A lone sailor found himself drifting out to sea as Cyclone Gabrielle struck when the anchor cable snapped on his catamaran after he grounded in Port Fitzroy, Aotea Great Barrier Island.
The man was rescued by the Navy ship HMNZS Te Mana on Monday evening near the Hen and Chicken Islands, southeast of Whangarēi.
NZ Defence Force said no air assets were able to reach the catamaran because of the severe weather and Te Mana was the best equipped ship to respond in the conditions.
The navy searched for the man overnight and his catamaran’s location was discovered after an emergency locator beacon was activated.
Te Mana’s team had to wait for weather conditions to ease enough for a rigid inflatable hull and crew to attempt the rescue.
The man left his vessel wearing a life jacket and was plucked from the sea by two navy divers.
The Northland Rescue Helicopter provided overwatch for the mission.
“We’re very pleased this joint search and rescue has been successful and the person is now safe on board Te Mana,” Maritime component commander Commodore Garin Golding said.
National state of emergency: What you need to know
- The New Zealand government has declared a National State of Emergency, to assist in the response to Cyclone Gabrielle.
- The declaration will apply to the six regions that have already declared a local State of Emergency: Northland, Auckland, Tairāwhiti, Bay of Plenty, Waikato, and Hawke’s Bay.
- A national state of emergency gives the national controller legal authority to apply further resources across the country and set priorities in support of a national level response.
National Emergency Management Agency advice:
- Put safety first.

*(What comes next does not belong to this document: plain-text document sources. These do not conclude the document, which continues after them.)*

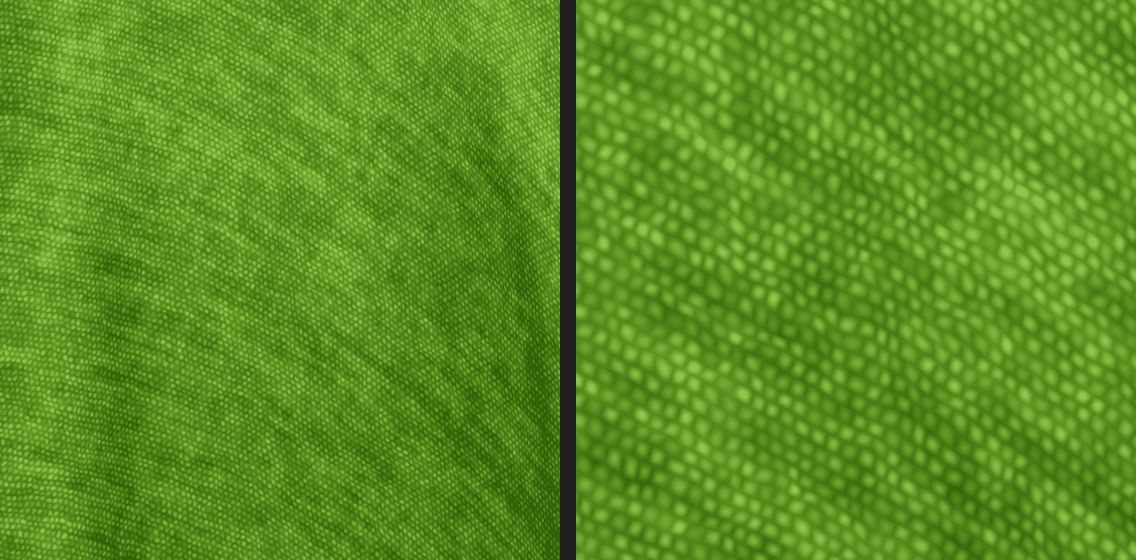
Left, the full canvas; right, a detail of the centre.
This texture is drawn by a WebGL 1 fragment shader. Its source:

```glsl
precision highp float;
// Draped green woven cloth: small staggered oval grains over soft folds.

#define THREADS 90.0         // threads across the canvas
#define GRAIN_RELIEF 1.0     // light grain centres against dark gaps
#define GRAIN_VARIATION 0.85 // random tone of each grain
#define STREAKS 0.6          // tone along the threads
#define MOTTLE 0.45          // cloudy patches a few grains wide
#define FUZZ 0.4             // fine fibre noise
#define FOLD_SHADE 1.05      // strength of the drapery shading
#define WOBBLE 0.5           // irregular grain places, in threads
#define BRIGHTNESS -0.06     // overall tone
#define DARK vec3(0.21, 0.395, 0.035)
#define MIDDLE vec3(0.36, 0.565, 0.12)
#define LIGHT vec3(0.54, 0.75, 0.27)

uniform vec2 u_resolution;

const float PI = 3.14159265;

float hash(vec2 p) {
  return fract(sin(dot(p, vec2(127.1, 311.7))) * 43758.5453);
}

float noise(vec2 p) {
  vec2 i = floor(p);
  vec2 f = fract(p);
  f = f * f * (3.0 - 2.0 * f);
  float low = mix(hash(i), hash(i + vec2(1.0, 0.0)), f.x);
  float high = mix(hash(i + vec2(0.0, 1.0)), hash(i + 1.0), f.x);
  return mix(low, high, f.y);
}

float signedNoise(vec2 p) {
  return noise(p) - 0.5;
}

// Soft ridge of the given width around zero.
float ridge(float distance, float width) {
  float d = distance / width;
  return exp(-d * d);
}

// Horizontal position of the crease on the right.
float creaseX(float y) {
  return 0.985 - 0.19 * y * y;
}

// Bends canvas position into thread coordinates, squeezed inside the folds.
vec2 threadSpace(vec2 p) {
  float x = p.x + 0.035 * smoothstep(0.12, 0.27, p.x);
  float crease = creaseX(p.y);
  x += 0.04 * smoothstep(crease - 0.09, crease + 0.04, p.x);
  float sag = 0.1 * p.x + 0.5 * p.x * p.x;
  vec2 threads = THREADS * vec2(x - 0.35 * p.y, p.y + sag);
  vec2 slow = vec2(signedNoise(p * 9.0), signedNoise(p * 9.0 + 31.0));
  vec2 quick = vec2(signedNoise(p * 55.0 + 7.0), signedNoise(p * 55.0 + 83.0));
  return threads + slow + WOBBLE * quick;
}

// Oval grain with its own tone, in rows shifted by half a grain.
float grainTone(vec2 threads) {
  float row = floor(threads.y);
  threads.x += 0.5 * mod(row, 2.0);
  vec2 cell = floor(threads);
  vec2 profile = max(cos(PI * (fract(threads) - 0.5)), 0.0001);
  float grain = pow(profile.x, 1.2) * pow(profile.y, 1.1);
  return GRAIN_RELIEF * (grain - 0.36) + GRAIN_VARIATION * (hash(cell) - 0.5) * grain;
}

// Broad light and shadow of the drapery.
float foldTone(vec2 p) {
  float lower = 1.0 - smoothstep(0.45, 0.85, p.y);
  float crease = p.x - creaseX(p.y);
  float creaseFade = 1.0 - smoothstep(0.65, 0.95, p.y);
  float tone = 0.35 * (p.y - 0.5) + 0.05;
  tone -= 0.5 * lower * ridge(p.x - 0.21 + 0.02 * p.y, 0.055);
  tone += 0.28 * ridge(p.x - 0.05 - 0.09 * p.y, 0.08);
  tone -= 0.4 * ridge(p.x - 0.1 * p.y + 0.05, 0.05) * smoothstep(0.5, 0.9, p.y);
  tone -= 0.5 * creaseFade * ridge(crease, 0.025);
  tone -= 0.35 * creaseFade * ridge(crease + 0.07, 0.12);
  tone += 0.3 * ridge(crease - 0.1, 0.06);
  tone += 0.18 * ridge(length(p - vec2(0.48, 0.72)), 0.3);
  tone -= 0.15 * ridge(length(p - vec2(0.75, 0.25)), 0.25);
  return tone;
}

void main() {
  vec2 p = gl_FragCoord.xy / u_resolution;
  vec2 threads = threadSpace(p);

  // Weave, then streaks along both threads.
  float tone = BRIGHTNESS + grainTone(threads);
  tone += STREAKS * signedNoise(threads * vec2(0.12, 0.8));
  tone += 0.6 * STREAKS * signedNoise(threads * vec2(0.8, 0.2) + 57.0);

  // Patches, fibres and drapery.
  tone += MOTTLE * signedNoise(threads * vec2(0.3, 0.45) + 13.0);
  tone += FUZZ * signedNoise(p * THREADS * 1.9);
  tone += FOLD_SHADE * foldTone(p);

  tone = clamp(tone, -1.1, 1.15);
  vec3 color = tone < 0.0 ? mix(MIDDLE, DARK, -tone) : mix(MIDDLE, LIGHT, tone);
  gl_FragColor = vec4(color, 1.0);
}
```
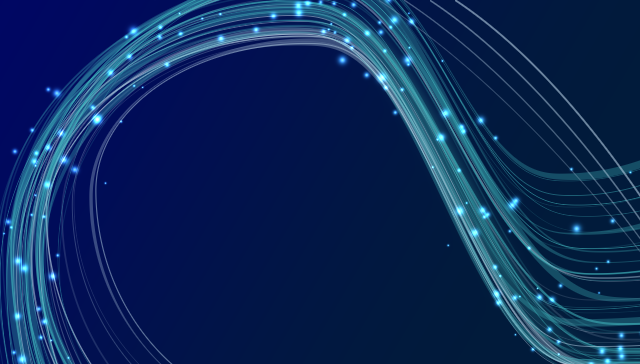
This background is drawn by a Shadertoy shader. Its source:

```glsl
// Glowing strands sweep in an arch over deep blue, fanning out at the lower right.

const int STRANDS = 56;
const int SPARKS = 150;
const int STRAYS = 4;
const float THIN = 0.0012;        // half width of a fine strand
const float RIBBON = 0.0095;      // greatest half width of a broad strand
const float BRAID = 0.055;        // how far strands wander across each other
const vec3 NAVY_LEFT = vec3(0.0, 0.02, 0.40);
const vec3 NAVY_RIGHT = vec3(0.005, 0.105, 0.23);
const vec3 TEAL = vec3(0.25, 0.72, 0.75);
const vec3 PALE = vec3(0.70, 0.80, 0.88);
const vec3 SPARK = vec3(0.25, 0.72, 1.0);

struct Strand {
    vec2 apex;      // top of the arch
    vec2 foot;      // end of the right descent
    float base;     // height where the left side is vertical
    float reach;    // horizontal radius of the left side
    float tuck;     // vertical radius below the base
    float curl;     // upward bend beyond the foot
};

float hash(float n) {
    return fract(sin(n * 12.9898 + 4.17) * 43758.55);
}

// u runs from the inner edge (0) to the outer edge (1) of the bundle.
Strand makeStrand(float u, float vary) {
    Strand s;
    float bulge = sin(3.14159 * u);
    float wander = fract(vary * 7.31) - 0.5;
    float inner = 1.0 - min(1.0, 4.0 * u);
    s.apex = vec2(0.84 + 0.08 * u - 0.08 * bulge, mix(0.88, 1.09, u));
    s.apex += BRAID * bulge * vec2(vary - 0.5, wander);
    s.foot = vec2(1.64 + 0.10 * bulge - 0.08 * u, mix(-0.01, 0.53, pow(u, 2.8)));
    s.foot += BRAID * bulge * vec2(3.0 * wander, 1.6 * (0.5 - vary));
    s.base = mix(0.289, 0.48, inner) + 0.12 * bulge * wander;
    s.reach = mix(0.57, 0.93, mix(u, vary, 0.5));
    s.tuck = mix(0.6 + 0.6 * vary, 0.62, inner);
    s.curl = 0.9 * u * u;
    return s;
}

// Height and slope of the right descent.
vec2 descent(Strand s, float x) {
    float span = s.foot.x - s.apex.x;
    float t = clamp((x - s.apex.x) / span, 0.0, 1.0);
    float ease = t * t * t * (10.0 + t * (6.0 * t - 15.0));
    float slope = 30.0 * t * t * (1.0 - t) * (1.0 - t) / span;
    float past = max(x - s.foot.x, 0.0);
    float fall = s.foot.y - s.apex.y;
    return vec2(s.apex.y + fall * ease + s.curl * past * past,
                fall * slope + 2.0 * s.curl * past);
}

vec2 archRadii(Strand s, float side) {
    return vec2(s.reach, side > 0.0 ? s.apex.y - s.base : s.tuck);
}

float strandDistance(Strand s, vec2 p) {
    if (p.x > s.apex.x) {
        vec2 curve = descent(s, p.x);
        return abs(p.y - curve.x) / sqrt(1.0 + curve.y * curve.y);
    }
    vec2 local = p - vec2(s.apex.x, s.base);
    vec2 radii = archRadii(s, local.y);
    vec2 q = local / radii;
    float len = max(length(q), 0.001);
    return abs(len - 1.0) * len / max(length(q / radii), 0.001);
}

float coverage(float d, float halfWidth) {
    return clamp((halfWidth - d) * iResolution.y + 0.5, 0.0, 1.0);
}

void mainImage(out vec4 fragColor, in vec2 fragCoord) {
    vec2 p = fragCoord / iResolution.y;
    float aspect = iResolution.x / iResolution.y;

    // Background
    float shade = 0.75 * p.x / aspect + 0.25 * (1.0 - p.y);
    vec3 color = mix(NAVY_LEFT, NAVY_RIGHT, smoothstep(-0.15, 0.85, shade));

    // Soft haze inside the bundle
    float haze = strandDistance(makeStrand(0.36, 0.5), p) / 0.034;
    float hazeFade = mix(0.06, 0.46, smoothstep(0.8, 1.1, p.x))
                   * (1.0 - 0.75 * smoothstep(1.3, 1.6, p.x));
    color = mix(color, TEAL * 0.8, hazeFade * exp(-haze * haze));

    // Strands: fine lines and ribbons that swell and taper
    for (int i = 0; i < STRANDS; i++) {
        float n = float(i);
        float u = (n + hash(n + 71.0)) / float(STRANDS);
        float d = strandDistance(makeStrand(u, hash(n + 3.0)), p);
        bool broad = i % 6 == 1;
        float swell = sin(3.2 * p.x + 1.7 * n);
        float weight = hash(n + 19.0);
        float width = broad ? RIBBON * swell * swell + THIN : THIN * (0.6 + 2.2 * weight * weight);
        float glow = hash(n + 37.0);
        float alpha = broad ? 0.32 : 0.16 + 0.72 * glow * glow;
        float innerPale = 1.0 - smoothstep(0.08, 0.25, u);
        float paleness = step(0.6, hash(n + 53.0) * (1.0 - 0.4 * u) + 0.65 * innerPale);
        color = mix(color, mix(TEAL, PALE, paleness), alpha * coverage(d, width));
    }

    // Stray pale lines at the upper right
    for (int i = 0; i < STRAYS; i++) {
        float n = float(i);
        float dx = p.x - 1.25 + 0.07 * n;
        float bend = 0.78 - 0.12 * n;
        float y = 1.0 - 0.66 * dx - bend * dx * dx;
        float slope = -0.66 - 2.0 * bend * dx;
        float d = abs(p.y - y) / sqrt(1.0 + slope * slope);
        color = mix(color, PALE, step(0.0, dx) * (0.6 - 0.1 * n) * coverage(d, 0.0026 - 0.0004 * n));
    }

    // Sparks scattered along the strands
    for (int i = 0; i < SPARKS; i++) {
        float n = float(i) + 200.0;
        Strand s = makeStrand(hash(n), hash(n + 0.31));
        float along = hash(n + 0.57);
        float x = mix(s.apex.x, aspect, along);
        vec2 spot = vec2(x, descent(s, x).x);
        if (i % 5 < 2) {
            float angle = mix(1.6, 3.7, along);
            vec2 dir = vec2(cos(angle), sin(angle));
            spot = vec2(s.apex.x, s.base) + archRadii(s, dir.y) * dir;
        }
        spot += 0.10 * (vec2(hash(n + 0.73), hash(n + 0.89)) - 0.5);
        float size = mix(0.002, 0.0095, pow(hash(n + 0.43), 1.3));
        float r = length(p - spot) / size;
        color += SPARK * 0.75 * exp(-0.6 * r * r) + 0.3 * exp(-2.5 * r * r);
    }

    fragColor = vec4(min(color, 1.0), 1.0);
}
```
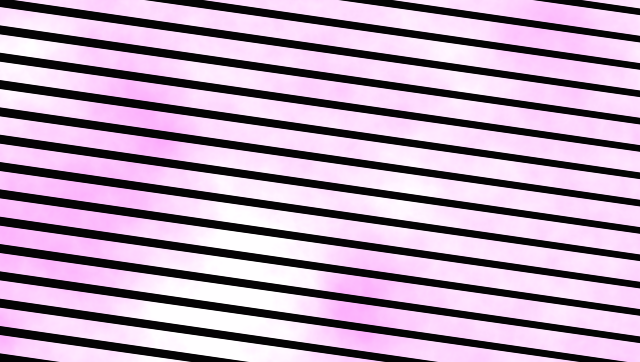
This pattern is drawn by a Shadertoy shader. Its source:

```glsl
// Slanted black stripes over a soft white and pink watercolour wash.
// Stripes come from a sheared repeat that thins to the right; the wash adds
// Gaussian pools of tint to layered sines and cellular mottling.

// Lengths are fractions of the canvas height.
const float STRIPE_SPACING = 0.0755;
const float STRIPE_SLOPE = 0.1426;
const float STRIPE_OFFSET = 0.007;
const float STRIPE_FILL_LEFT = 0.33;
const float STRIPE_FILL_RIGHT = 0.245;
const vec3 INK = vec3(0.015, 0.01, 0.015);
const vec3 PAPER = vec3(1.0, 0.995, 1.0);
const vec3 PINK = vec3(0.98, 0.53, 0.98);
const float BASE_TINT = 0.27;
const float CLOUD_AMOUNT = 0.13;
const float MOTTLE_AMOUNT = 0.26;

// Pools of tint: centre x, centre y, radius, strength (negative is bleached).
const int POOL_COUNT = 11;
const vec4 POOLS[POOL_COUNT] = vec4[](
    vec4(0.35, 0.74, 0.15, 0.22), vec4(0.46, 0.60, 0.12, 0.20),
    vec4(0.18, 0.36, 0.21, 0.36), vec4(0.99, 0.15, 0.12, 0.46),
    vec4(0.00, 0.07, 0.07, 0.32), vec4(1.50, 0.94, 0.13, 0.22),
    vec4(0.58, 0.10, 0.24, -0.36), vec4(1.10, 0.47, 0.14, -0.28),
    vec4(0.72, 0.40, 0.18, -0.22), vec4(0.07, 0.78, 0.13, -0.18),
    vec4(1.25, 0.78, 0.11, -0.18));

vec2 hash2(vec2 cell) {
    vec2 k = vec2(dot(cell, vec2(127.1, 311.7)), dot(cell, vec2(269.5, 183.3)));
    return fract(sin(k) * 43758.5);
}

// Distance to the nearest scattered point.
float cellular(vec2 p) {
    vec2 cell = floor(p), local = fract(p);
    float nearest = 2.0;
    for (int y = -1; y <= 1; y++)
        for (int x = -1; x <= 1; x++) {
            vec2 neighbour = vec2(x, y);
            vec2 delta = neighbour + hash2(cell + neighbour) - local;
            nearest = min(nearest, dot(delta, delta));
        }
    return sqrt(nearest);
}

// Rotated, self-warping sines, roughly in -1..1.
float layeredSines(vec2 p) {
    const mat2 TURN = mat2(0.8, 0.6, -0.6, 0.8);
    float sum = 0.0, weight = 0.5;
    for (int i = 0; i < 5; i++) {
        p = TURN * p * 1.85 + 0.7 * sin(p.yx * 1.3 + float(i));
        sum += weight * sin(p.x) * cos(p.y);
        weight *= 0.6;
    }
    return sum;
}

// Fine cloudy grain centred near zero.
float mottling(vec2 p) {
    float sum = 0.0, weight = 0.5, scale = 9.0;
    for (int i = 0; i < 4; i++) {
        sum += weight * (0.48 - cellular(p * scale + float(i) * 7.3));
        scale *= 2.1;
        weight *= 0.6;
    }
    return sum;
}

float washTint(vec2 p) {
    vec2 warp = vec2(layeredSines(p * 5.0), layeredSines(p * 5.0 + 9.0));
    vec2 q = p + 0.05 * warp;
    float tint = BASE_TINT;
    for (int i = 0; i < POOL_COUNT; i++) {
        vec2 offset = (q - POOLS[i].xy) / POOLS[i].z;
        tint += POOLS[i].w * exp(-dot(offset, offset));
    }
    tint += CLOUD_AMOUNT * layeredSines(p * 4.0 + 3.0);
    tint += MOTTLE_AMOUNT * mottling(p + 0.02 * warp);
    return clamp(tint, 0.0, 1.0);
}

// Coverage of the slanted stripes, 0..1.
float stripes(vec2 p, float across) {
    float drop = 1.0 - p.y - STRIPE_SLOPE * p.x - STRIPE_OFFSET;
    float toCentre = abs(fract(drop / STRIPE_SPACING + 0.5) - 0.5);
    float halfFill = 0.5 * mix(STRIPE_FILL_LEFT, STRIPE_FILL_RIGHT, across);
    float soft = 0.6 / (iResolution.y * STRIPE_SPACING);
    return 1.0 - smoothstep(-soft, soft, toCentre - halfFill);
}

void mainImage(out vec4 fragColor, in vec2 fragCoord) {
    vec2 p = fragCoord / iResolution.y;
    vec3 wash = mix(PAPER, PINK, washTint(p));
    float ink = stripes(p, fragCoord.x / iResolution.x);
    fragColor = vec4(mix(wash, INK, ink), 1.0);
}
```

Don’t take any chances. Act quickly if you see rising water. Floods and flash floods can happen quickly. If you see rising water do not wait for official warnings. Head for higher ground and stay away from floodwater.
- Stay at home if it is safe to do so. But have an evacuation plan in case your home becomes unsafe to stay in.
- If you have evacuated, please stay where you are until you are given the all-clear to go home.
- People should stay up to date with the forecasts from MetService and continue to follow the advice of Civil Defence and emergency services.
- Do not try to walk, play, swim, or drive in floodwater: even water just 15 centimetres deep can sweep you off your feet, and half a metre of water will carry away most vehicles. Flood water is often contaminated and can make you sick.